• **Records from a collection**:

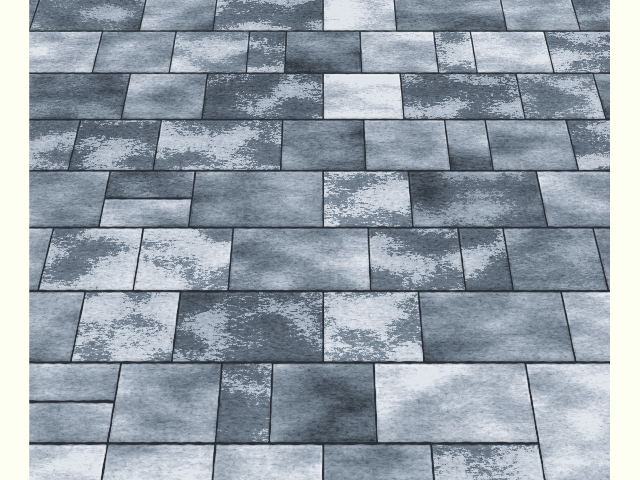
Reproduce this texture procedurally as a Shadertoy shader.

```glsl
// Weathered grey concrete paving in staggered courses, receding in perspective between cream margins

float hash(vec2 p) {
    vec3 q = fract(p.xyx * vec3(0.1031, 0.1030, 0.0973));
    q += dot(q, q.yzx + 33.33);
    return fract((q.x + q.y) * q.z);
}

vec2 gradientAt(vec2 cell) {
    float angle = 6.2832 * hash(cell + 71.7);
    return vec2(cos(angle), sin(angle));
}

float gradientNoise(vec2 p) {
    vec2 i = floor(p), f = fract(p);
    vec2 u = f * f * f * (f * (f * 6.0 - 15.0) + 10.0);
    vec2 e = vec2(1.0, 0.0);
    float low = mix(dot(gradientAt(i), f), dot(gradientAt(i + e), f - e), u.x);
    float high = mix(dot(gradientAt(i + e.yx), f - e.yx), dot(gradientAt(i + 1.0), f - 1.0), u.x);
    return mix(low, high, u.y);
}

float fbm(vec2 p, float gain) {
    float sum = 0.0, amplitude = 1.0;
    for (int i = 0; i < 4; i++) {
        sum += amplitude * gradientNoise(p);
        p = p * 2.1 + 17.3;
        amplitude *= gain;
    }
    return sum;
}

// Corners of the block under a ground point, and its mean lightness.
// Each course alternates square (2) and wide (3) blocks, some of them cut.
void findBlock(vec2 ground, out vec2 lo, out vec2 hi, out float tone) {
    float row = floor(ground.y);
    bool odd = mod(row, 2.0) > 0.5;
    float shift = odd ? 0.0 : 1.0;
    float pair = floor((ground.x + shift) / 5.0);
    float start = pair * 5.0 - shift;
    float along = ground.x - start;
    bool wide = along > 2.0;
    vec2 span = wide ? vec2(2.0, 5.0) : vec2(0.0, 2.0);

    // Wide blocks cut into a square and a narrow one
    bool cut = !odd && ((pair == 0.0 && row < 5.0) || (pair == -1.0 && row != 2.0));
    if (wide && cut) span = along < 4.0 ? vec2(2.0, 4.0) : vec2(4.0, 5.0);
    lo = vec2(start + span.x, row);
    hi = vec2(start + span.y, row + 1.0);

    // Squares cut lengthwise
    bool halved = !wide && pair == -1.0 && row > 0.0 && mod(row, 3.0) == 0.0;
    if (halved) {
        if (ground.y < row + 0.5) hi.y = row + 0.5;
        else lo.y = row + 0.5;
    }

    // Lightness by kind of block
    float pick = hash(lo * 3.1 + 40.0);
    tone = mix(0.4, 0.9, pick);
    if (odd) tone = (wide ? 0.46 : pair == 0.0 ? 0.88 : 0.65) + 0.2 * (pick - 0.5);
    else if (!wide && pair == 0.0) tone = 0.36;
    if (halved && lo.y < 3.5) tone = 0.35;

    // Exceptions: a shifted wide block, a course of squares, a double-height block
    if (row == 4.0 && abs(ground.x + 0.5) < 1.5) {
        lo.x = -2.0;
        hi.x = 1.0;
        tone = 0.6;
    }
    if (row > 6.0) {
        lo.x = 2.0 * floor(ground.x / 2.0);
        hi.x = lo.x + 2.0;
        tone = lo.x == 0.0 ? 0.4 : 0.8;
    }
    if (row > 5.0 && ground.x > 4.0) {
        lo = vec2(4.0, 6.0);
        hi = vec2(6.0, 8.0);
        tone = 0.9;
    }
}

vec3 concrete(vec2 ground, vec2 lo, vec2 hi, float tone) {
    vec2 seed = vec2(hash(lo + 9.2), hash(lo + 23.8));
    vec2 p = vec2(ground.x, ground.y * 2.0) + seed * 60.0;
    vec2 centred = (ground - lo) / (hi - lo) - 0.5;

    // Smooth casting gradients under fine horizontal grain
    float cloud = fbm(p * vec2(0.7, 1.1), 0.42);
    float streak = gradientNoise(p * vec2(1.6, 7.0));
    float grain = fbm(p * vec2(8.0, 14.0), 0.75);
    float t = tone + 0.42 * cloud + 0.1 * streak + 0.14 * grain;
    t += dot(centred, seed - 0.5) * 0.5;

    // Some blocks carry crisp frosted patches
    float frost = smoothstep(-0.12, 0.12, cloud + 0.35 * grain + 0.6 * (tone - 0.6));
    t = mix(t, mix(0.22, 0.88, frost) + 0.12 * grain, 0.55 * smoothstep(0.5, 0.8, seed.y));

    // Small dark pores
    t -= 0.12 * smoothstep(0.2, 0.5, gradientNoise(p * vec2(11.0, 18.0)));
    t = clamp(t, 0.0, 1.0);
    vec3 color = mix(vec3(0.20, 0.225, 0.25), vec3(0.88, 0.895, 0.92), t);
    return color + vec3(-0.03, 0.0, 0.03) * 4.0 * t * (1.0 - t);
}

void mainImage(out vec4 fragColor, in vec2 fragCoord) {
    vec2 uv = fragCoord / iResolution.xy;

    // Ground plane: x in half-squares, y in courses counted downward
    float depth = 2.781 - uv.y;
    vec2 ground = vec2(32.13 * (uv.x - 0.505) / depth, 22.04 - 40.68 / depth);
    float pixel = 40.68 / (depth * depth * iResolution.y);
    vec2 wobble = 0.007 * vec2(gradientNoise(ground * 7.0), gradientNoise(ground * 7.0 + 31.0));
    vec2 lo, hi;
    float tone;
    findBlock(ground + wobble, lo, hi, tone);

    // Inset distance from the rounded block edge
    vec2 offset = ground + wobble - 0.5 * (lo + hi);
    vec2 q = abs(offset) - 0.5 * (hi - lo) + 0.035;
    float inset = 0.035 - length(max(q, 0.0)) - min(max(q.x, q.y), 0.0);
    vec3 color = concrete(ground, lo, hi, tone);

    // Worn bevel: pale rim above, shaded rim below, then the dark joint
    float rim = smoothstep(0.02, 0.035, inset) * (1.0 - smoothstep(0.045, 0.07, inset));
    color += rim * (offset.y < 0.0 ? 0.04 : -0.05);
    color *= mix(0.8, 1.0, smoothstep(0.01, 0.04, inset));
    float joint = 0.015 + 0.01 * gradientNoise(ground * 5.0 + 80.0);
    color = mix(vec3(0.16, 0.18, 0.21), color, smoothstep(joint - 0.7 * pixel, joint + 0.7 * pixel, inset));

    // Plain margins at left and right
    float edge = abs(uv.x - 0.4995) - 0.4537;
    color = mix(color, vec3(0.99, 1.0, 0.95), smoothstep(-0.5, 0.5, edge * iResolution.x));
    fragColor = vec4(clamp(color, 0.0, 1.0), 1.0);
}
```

• **Work to be completed**: Output the lines above in full and exactly as given, omitting any pictures.

• **Written response**:
Reproduce this texture procedurally as a Shadertoy shader.

```glsl
// Weathered grey concrete paving in staggered courses, receding in perspective between cream margins

float hash(vec2 p) {
    vec3 q = fract(p.xyx * vec3(0.1031, 0.1030, 0.0973));
    q += dot(q, q.yzx + 33.33);
    return fract((q.x + q.y) * q.z);
}

vec2 gradientAt(vec2 cell) {
    float angle = 6.2832 * hash(cell + 71.7);
    return vec2(cos(angle), sin(angle));
}

float gradientNoise(vec2 p) {
    vec2 i = floor(p), f = fract(p);
    vec2 u = f * f * f * (f * (f * 6.0 - 15.0) + 10.0);
    vec2 e = vec2(1.0, 0.0);
    float low = mix(dot(gradientAt(i), f), dot(gradientAt(i + e), f - e), u.x);
    float high = mix(dot(gradientAt(i + e.yx), f - e.yx), dot(gradientAt(i + 1.0), f - 1.0), u.x);
    return mix(low, high, u.y);
}

float fbm(vec2 p, float gain) {
    float sum = 0.0, amplitude = 1.0;
    for (int i = 0; i < 4; i++) {
        sum += amplitude * gradientNoise(p);
        p = p * 2.1 + 17.3;
        amplitude *= gain;
    }
    return sum;
}

// Corners of the block under a ground point, and its mean lightness.
// Each course alternates square (2) and wide (3) blocks, some of them cut.
void findBlock(vec2 ground, out vec2 lo, out vec2 hi, out float tone) {
    float row = floor(ground.y);
    bool odd = mod(row, 2.0) > 0.5;
    float shift = odd ? 0.0 : 1.0;
    float pair = floor((ground.x + shift) / 5.0);
    float start = pair * 5.0 - shift;
    float along = ground.x - start;
    bool wide = along > 2.0;
    vec2 span = wide ? vec2(2.0, 5.0) : vec2(0.0, 2.0);

    // Wide blocks cut into a square and a narrow one
    bool cut = !odd && ((pair == 0.0 && row < 5.0) || (pair == -1.0 && row != 2.0));
    if (wide && cut) span = along < 4.0 ? vec2(2.0, 4.0) : vec2(4.0, 5.0);
    lo = vec2(start + span.x, row);
    hi = vec2(start + span.y, row + 1.0);

    // Squares cut lengthwise
    bool halved = !wide && pair == -1.0 && row > 0.0 && mod(row, 3.0) == 0.0;
    if (halved) {
        if (ground.y < row + 0.5) hi.y = row + 0.5;
        else lo.y = row + 0.5;
    }

    // Lightness by kind of block
    float pick = hash(lo * 3.1 + 40.0);
    tone = mix(0.4, 0.9, pick);
    if (odd) tone = (wide ? 0.46 : pair == 0.0 ? 0.88 : 0.65) + 0.2 * (pick - 0.5);
    else if (!wide && pair == 0.0) tone = 0.36;
    if (halved && lo.y < 3.5) tone = 0.35;

    // Exceptions: a shifted wide block, a course of squares, a double-height block
    if (row == 4.0 && abs(ground.x + 0.5) < 1.5) {
        lo.x = -2.0;
        hi.x = 1.0;
        tone = 0.6;
    }
    if (row > 6.0) {
        lo.x = 2.0 * floor(ground.x / 2.0);
        hi.x = lo.x + 2.0;
        tone = lo.x == 0.0 ? 0.4 : 0.8;
    }
    if (row > 5.0 && ground.x > 4.0) {
        lo = vec2(4.0, 6.0);
        hi = vec2(6.0, 8.0);
        tone = 0.9;
    }
}

vec3 concrete(vec2 ground, vec2 lo, vec2 hi, float tone) {
    vec2 seed = vec2(hash(lo + 9.2), hash(lo + 23.8));
    vec2 p = vec2(ground.x, ground.y * 2.0) + seed * 60.0;
    vec2 centred = (ground - lo) / (hi - lo) - 0.5;

    // Smooth casting gradients under fine horizontal grain
    float cloud = fbm(p * vec2(0.7, 1.1), 0.42);
    float streak = gradientNoise(p * vec2(1.6, 7.0));
    float grain = fbm(p * vec2(8.0, 14.0), 0.75);
    float t = tone + 0.42 * cloud + 0.1 * streak + 0.14 * grain;
    t += dot(centred, seed - 0.5) * 0.5;

    // Some blocks carry crisp frosted patches
    float frost = smoothstep(-0.12, 0.12, cloud + 0.35 * grain + 0.6 * (tone - 0.6));
    t = mix(t, mix(0.22, 0.88, frost) + 0.12 * grain, 0.55 * smoothstep(0.5, 0.8, seed.y));

    // Small dark pores
    t -= 0.12 * smoothstep(0.2, 0.5, gradientNoise(p * vec2(11.0, 18.0)));
    t = clamp(t, 0.0, 1.0);
    vec3 color = mix(vec3(0.20, 0.225, 0.25), vec3(0.88, 0.895, 0.92), t);
    return color + vec3(-0.03, 0.0, 0.03) * 4.0 * t * (1.0 - t);
}

void mainImage(out vec4 fragColor, in vec2 fragCoord) {
    vec2 uv = fragCoord / iResolution.xy;

    // Ground plane: x in half-squares, y in courses counted downward
    float depth = 2.781 - uv.y;
    vec2 ground = vec2(32.13 * (uv.x - 0.505) / depth, 22.04 - 40.68 / depth);
    float pixel = 40.68 / (depth * depth * iResolution.y);
    vec2 wobble = 0.007 * vec2(gradientNoise(ground * 7.0), gradientNoise(ground * 7.0 + 31.0));
    vec2 lo, hi;
    float tone;
    findBlock(ground + wobble, lo, hi, tone);

    // Inset distance from the rounded block edge
    vec2 offset = ground + wobble - 0.5 * (lo + hi);
    vec2 q = abs(offset) - 0.5 * (hi - lo) + 0.035;
    float inset = 0.035 - length(max(q, 0.0)) - min(max(q.x, q.y), 0.0);
    vec3 color = concrete(ground, lo, hi, tone);

    // Worn bevel: pale rim above, shaded rim below, then the dark joint
    float rim = smoothstep(0.02, 0.035, inset) * (1.0 - smoothstep(0.045, 0.07, inset));
    color += rim * (offset.y < 0.0 ? 0.04 : -0.05);
    color *= mix(0.8, 1.0, smoothstep(0.01, 0.04, inset));
    float joint = 0.015 + 0.01 * gradientNoise(ground * 5.0 + 80.0);
    color = mix(vec3(0.16, 0.18, 0.21), color, smoothstep(joint - 0.7 * pixel, joint + 0.7 * pixel, inset));

    // Plain margins at left and right
    float edge = abs(uv.x - 0.4995) - 0.4537;
    color = mix(color, vec3(0.99, 1.0, 0.95), smoothstep(-0.5, 0.5, edge * iResolution.x));
    fragColor = vec4(clamp(color, 0.0, 1.0), 1.0);
}
```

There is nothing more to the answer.